Christians are to accept their life on earth as a pilgrimage and sojourney. Peter wrote, “And if ye call on the Father, who without respect of persons judgeth according to every man’s work, pass the time of your sojourning here in fear” (1 Pet. 1:17).

The writer of Hebrews wrote, “These all died in faith, not having received the promises, but having seen them afar off, and were persuaded of them, and embraced them, and confessed that they were strangers and pilgrims on the earth. For they that say such things declare plainly that they seek a country. And truly, if they had been mindful of that country from whence they came out, they might have had opportunity to have returned. But now they desire a better country, that is, an heavenly: wherefore God is not ashamed to be called their God: for he hath prepared for them a city” (11:13-16).

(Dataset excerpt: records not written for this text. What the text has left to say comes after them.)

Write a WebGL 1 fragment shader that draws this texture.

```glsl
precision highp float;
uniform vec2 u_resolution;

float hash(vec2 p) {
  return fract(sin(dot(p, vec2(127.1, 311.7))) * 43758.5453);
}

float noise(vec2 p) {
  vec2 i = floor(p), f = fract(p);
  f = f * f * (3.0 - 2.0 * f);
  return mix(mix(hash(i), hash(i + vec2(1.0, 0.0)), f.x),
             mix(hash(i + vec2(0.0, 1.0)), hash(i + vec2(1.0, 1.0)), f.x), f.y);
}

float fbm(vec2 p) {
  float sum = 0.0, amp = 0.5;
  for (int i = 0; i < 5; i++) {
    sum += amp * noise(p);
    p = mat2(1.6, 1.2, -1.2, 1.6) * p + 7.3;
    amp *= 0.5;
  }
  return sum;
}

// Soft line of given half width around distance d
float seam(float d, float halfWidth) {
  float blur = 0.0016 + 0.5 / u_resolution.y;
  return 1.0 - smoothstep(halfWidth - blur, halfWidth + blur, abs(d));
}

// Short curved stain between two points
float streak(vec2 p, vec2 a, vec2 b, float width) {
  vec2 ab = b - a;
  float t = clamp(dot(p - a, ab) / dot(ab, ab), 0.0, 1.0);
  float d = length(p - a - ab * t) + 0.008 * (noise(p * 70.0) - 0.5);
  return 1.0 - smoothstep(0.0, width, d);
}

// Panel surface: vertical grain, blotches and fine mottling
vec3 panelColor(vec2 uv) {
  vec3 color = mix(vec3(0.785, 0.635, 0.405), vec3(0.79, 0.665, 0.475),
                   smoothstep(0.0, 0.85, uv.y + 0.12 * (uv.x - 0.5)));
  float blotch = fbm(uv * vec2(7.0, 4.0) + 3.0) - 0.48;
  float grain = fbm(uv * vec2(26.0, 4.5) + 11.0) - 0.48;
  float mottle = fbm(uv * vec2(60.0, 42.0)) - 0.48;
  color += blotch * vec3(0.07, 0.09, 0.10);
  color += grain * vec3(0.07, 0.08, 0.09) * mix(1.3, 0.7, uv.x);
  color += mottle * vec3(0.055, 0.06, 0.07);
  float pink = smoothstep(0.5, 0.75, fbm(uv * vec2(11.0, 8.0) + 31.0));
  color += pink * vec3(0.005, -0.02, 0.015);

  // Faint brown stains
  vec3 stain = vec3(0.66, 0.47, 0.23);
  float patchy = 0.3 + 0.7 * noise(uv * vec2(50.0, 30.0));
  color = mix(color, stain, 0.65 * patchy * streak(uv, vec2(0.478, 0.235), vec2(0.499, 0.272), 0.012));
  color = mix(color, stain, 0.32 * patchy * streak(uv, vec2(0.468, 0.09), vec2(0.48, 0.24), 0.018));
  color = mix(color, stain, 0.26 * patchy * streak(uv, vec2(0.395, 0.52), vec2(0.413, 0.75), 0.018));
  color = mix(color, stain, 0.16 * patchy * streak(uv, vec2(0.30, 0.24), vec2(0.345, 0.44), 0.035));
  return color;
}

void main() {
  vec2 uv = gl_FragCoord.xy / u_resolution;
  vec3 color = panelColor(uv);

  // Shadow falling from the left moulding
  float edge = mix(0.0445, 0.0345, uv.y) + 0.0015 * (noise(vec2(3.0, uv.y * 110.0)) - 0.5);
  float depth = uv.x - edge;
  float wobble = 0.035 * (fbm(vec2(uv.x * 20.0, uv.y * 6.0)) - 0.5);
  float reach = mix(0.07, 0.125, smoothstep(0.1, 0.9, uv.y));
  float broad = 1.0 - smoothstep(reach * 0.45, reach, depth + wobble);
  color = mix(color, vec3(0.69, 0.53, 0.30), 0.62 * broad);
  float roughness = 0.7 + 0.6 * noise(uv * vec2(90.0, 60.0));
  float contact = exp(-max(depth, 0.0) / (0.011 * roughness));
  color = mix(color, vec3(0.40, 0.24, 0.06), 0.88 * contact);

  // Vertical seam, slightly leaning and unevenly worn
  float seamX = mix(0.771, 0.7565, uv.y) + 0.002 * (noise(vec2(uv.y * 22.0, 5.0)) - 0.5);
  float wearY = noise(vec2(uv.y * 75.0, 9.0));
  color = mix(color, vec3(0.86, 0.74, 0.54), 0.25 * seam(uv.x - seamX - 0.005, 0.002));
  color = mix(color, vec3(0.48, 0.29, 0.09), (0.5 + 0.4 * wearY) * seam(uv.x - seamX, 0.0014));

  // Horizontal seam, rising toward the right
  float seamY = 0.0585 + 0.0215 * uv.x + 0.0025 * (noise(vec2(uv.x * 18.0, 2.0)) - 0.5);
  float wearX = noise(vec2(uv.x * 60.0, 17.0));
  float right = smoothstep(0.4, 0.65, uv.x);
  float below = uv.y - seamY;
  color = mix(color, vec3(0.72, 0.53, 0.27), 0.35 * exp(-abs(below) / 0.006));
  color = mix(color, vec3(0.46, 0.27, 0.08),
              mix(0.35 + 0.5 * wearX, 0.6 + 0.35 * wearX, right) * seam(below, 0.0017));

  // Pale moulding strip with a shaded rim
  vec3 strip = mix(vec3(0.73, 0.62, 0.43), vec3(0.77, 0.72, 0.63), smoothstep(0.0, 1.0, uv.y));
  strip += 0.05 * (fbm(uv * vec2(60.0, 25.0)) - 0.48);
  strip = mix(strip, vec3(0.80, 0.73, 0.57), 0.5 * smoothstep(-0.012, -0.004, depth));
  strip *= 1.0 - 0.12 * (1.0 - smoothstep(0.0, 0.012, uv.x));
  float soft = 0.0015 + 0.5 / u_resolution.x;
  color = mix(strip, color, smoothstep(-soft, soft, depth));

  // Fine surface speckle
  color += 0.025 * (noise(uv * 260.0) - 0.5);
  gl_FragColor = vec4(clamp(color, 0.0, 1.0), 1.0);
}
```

One of our songs says, “Here we are but straying pilgrims; Here our path is often dim; But to cheer us on our journey, Still we sing this way-side hymn: Yonder over the rolling river, Where the shining mansions rise, Soon will be our home forever, And the smile of the blessed Giver Glad-dens all our longing eyes” (“Here We Are But Straying Pilgrims”).

Do your view your life as a pilgrimage and sojourney?

Our Jubilee

The Old Law has passed away but we still look for “heaven’s jubilee” when our redemption comes. The years of our pilgrimage will end and we will be taken away to our eternal home, Even as the poor Jewish man looked forward to the year of Jubilee when all of his debts would be canceled and he would be reinstated to his inheritance, so also we who are Christians look forward to our year of Jubilee. Our debt of sin is canceled and we will be given our eternal home.

Guardian of Truth XL: No. 19, p. 2
October 3, 1996